Sound Shirt helps deaf wearers “hear” music
June 10, 2016
Source: Advanced Textile Source
CuteCircuit has been an innovator in wearable technology for some time, making headlines, in particular, with spectacular stage costumes for superstar entertainers, such as Katy Perry. But the London-based tech-fashion firm also has a reputation for developing products meant to help the wearer do more than just look spectacular. Most recently, it has successfully tested a shirt that can help deaf people feel the music they cannot hear.
The design is an adaptation of a CuteCircuit concept called the Hug Shirt, a product the company has produced in many prototypes over the last decade. A German orchestra, the Jungen Symphoniker Hamburg, commissioned and then bought its latest version—the Sound Shirt. The shirt is connected to a computer system that picks up the audio from microphones placed at various points around the orchestra’s stage. It is filled with actuators that vibrate in relation to the intensity of the music being played in real time.
CuteCircuit CEO Ryan Genz told Fortune, “We mapped intuitively how we thought the music would map to the body. The deeper, heavier bass notes [activate the actuators] down in lower parts of torso, and the lighter sections, like violin and lighter notes, further up on the body, around the neck area and clavicle.

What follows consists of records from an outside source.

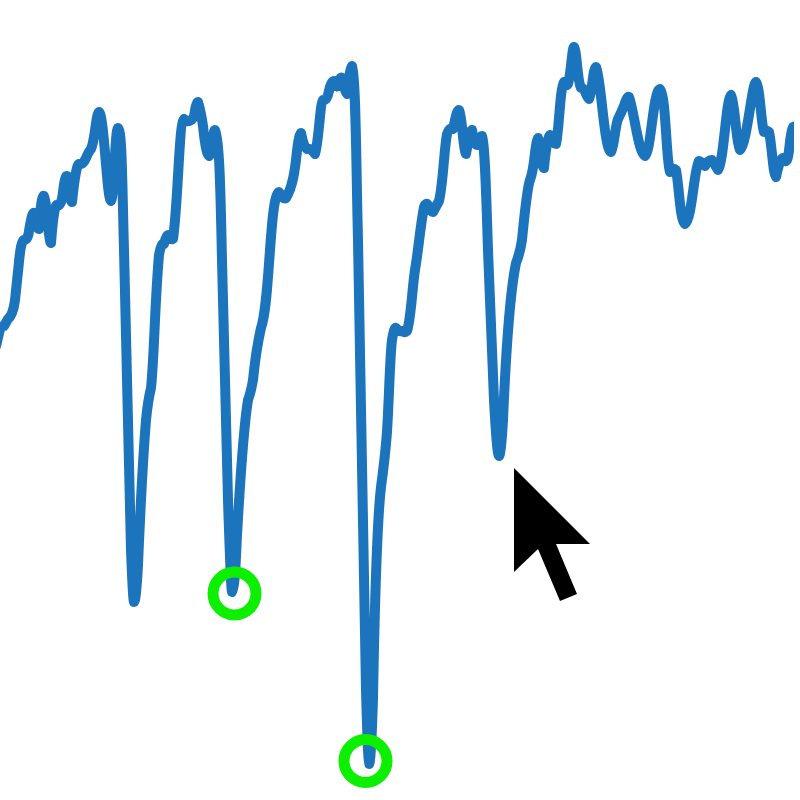
<!DOCTYPE html>
<html lang="en">
<head>
<meta charset="utf-8">
<title>Signal with marked minima</title>
<style>
  :root {
    --paper: #ffffff;
    --signal: #1c75bc;
    --marker: #0cf000;
    --pointer: #000000;
  }
  html, body { margin: 0; background: var(--paper); }
  body { width: 800px; height: 800px; overflow: hidden; }
  .chart { display: block; }
  .signal { fill: none; stroke: var(--signal); stroke-width: 10; stroke-linecap: round; stroke-linejoin: round; }
  .marker { fill: none; stroke: var(--marker); stroke-width: 11; }
  .pointer { fill: var(--pointer); }
</style>
</head>
<body>
<svg class="chart" width="800" height="800" viewBox="0 0 800 800" role="img" aria-label="Line signal with two circled minima and a mouse pointer">
  <defs>
    <clipPath id="plot-area"><rect width="794" height="800"/></clipPath>
  </defs>
  <g clip-path="url(#plot-area)">
    <path class="signal" d="M-4 346 L0 329 Q1 326 4 326 L8 319 Q13 315 15 300 L19 262 Q21 240 24 240 Q28 240 29 231 Q32 212 34 213 Q36 229 39 229 Q41 195 44 196 Q46 198 48 226 Q50 244 51 243 Q54 204 57 205 Q61 208 63 192 Q65 175 67 176 Q70 202 72 202 Q76 164 79 164 Q83 165 86 158 Q89 151 91 149 C95 141 96 113 99 112 C104 113 107 201 111 201 C114 200 115 128 118 128 C122 130 122 175 124 250 L131 550 Q133 602 134 602 Q136 602 138 565 Q142 470 146 420 Q148 400 151 388 C154 360 155 300 159 255 Q161 243 164 244 Q166 235 168 235 Q170 240 173 239 C178 205 179 122 184 119 C188 123 191 121 194 117 Q196 102 198 102 Q201 112 203 126 Q206 155 209 156 C212 154 213 129 215 130 C220 135 221 220 222 260 L228 500 Q231 592 232 592 C235 590 236 555 237 535 Q243 430 248 400 Q251 392 253 380 Q256 350 261 328 C267 310 268 270 272 225 Q275 192 279 192 Q283 200 286 198 C293 186 295 170 297 151 Q299 134 301 133 Q304 148 307 149 Q311 148 315 154 C319 140 320 103 323 100 Q327 101 329 91 Q331 81 334 81 Q336 88 338 86 Q340 76 342 78 Q345 93 347 94 Q350 67 352 66 C356 80 356 160 358 240 L366 690 Q368 763 369 764 Q371 764 373 698 Q376 530 381 487 Q385 458 387 432 C389 400 390 355 392 340 Q394 327 396 328 Q399 332 402 331 Q405 333 407 331 C411 319 412 290 415 270 C419 246 420 228 424 207 Q426 202 428 205 Q430 212 433 212 L439 201 C443 185 444 150 447 134 Q449 127 453 129 L455 120 Q457 110 459 110 Q461 114 463 137 Q465 154 466 154 Q470 130 472 130 Q474 145 477 145 Q479 136 482 136 C485 145 486 190 488 250 L494 400 Q497 456 499 456 Q501 455 503 420 Q508 302 516 263 Q520 253 522 240 C525 210 527 188 530 180 Q533 172 535 153 Q537 138 538 138 Q542 168 544 168 Q547 136 550 135 Q553 144 556 144 C559 132 560 87 564 82 Q566 87 568 84 C571 75 572 47 574 47 C577 50 577 80 581 88 Q584 88 586 94 Q588 99 589 99 C592 95 593 67 596 67 C601 76 604 150 611 152 C614 148 615 127 618 119 Q621 113 624 106 Q627 96 629 97 C634 110 638 152 645 156 C651 153 653 90 660 89 C666 94 666 160 670 172 Q673 167 676 170 C679 184 680 222 685 224 C692 220 694 168 699 161 Q702 162 705 166 Q708 160 712 160 Q715 165 718 170 C724 162 726 98 731 95 C735 100 736 145 740 150 C747 145 752 82 756 82 C760 86 761 124 764 132 Q767 130 769 132 C772 145 773 175 776 177 Q780 158 783 158 Q785 163 787 160 C790 154 789 137 793 127 L800 124"/>
  </g>
  <g class="marker">
    <circle cx="234.5" cy="593.5" r="21.5"/>
    <circle cx="365.5" cy="761" r="21.5"/>
  </g>
  <polygon class="pointer" points="514,468 590,544 556,544 577,594 560,601 538,549 514,572"/>
</svg>
</body>
</html>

As they’re watching the orchestra, they can see certain areas are more active than others; they feel sound waves in specific areas of the body, and within a few minutes understand there is a correlation.”
The Hug Shirt pairs with a mobile phone so people can remotely “hug” one another, with sensors and actuators reading and recreating the strength of touch, skin warmth and heart rates.) However, Genz said, CuteCircuit has “always seen it as something that could be used not just for sending hugs, but as a telecommunications product.”
Apart from the Sound Shirt, the firm also sees possible uses for its technology in gaming—Genz said it has several patents pending and awarded. Those earlier prototypes were mostly purchased by research labs and telecom firms, and now several more orchestras are lining up to get what the Jungen Symphoniker Hamburg bought.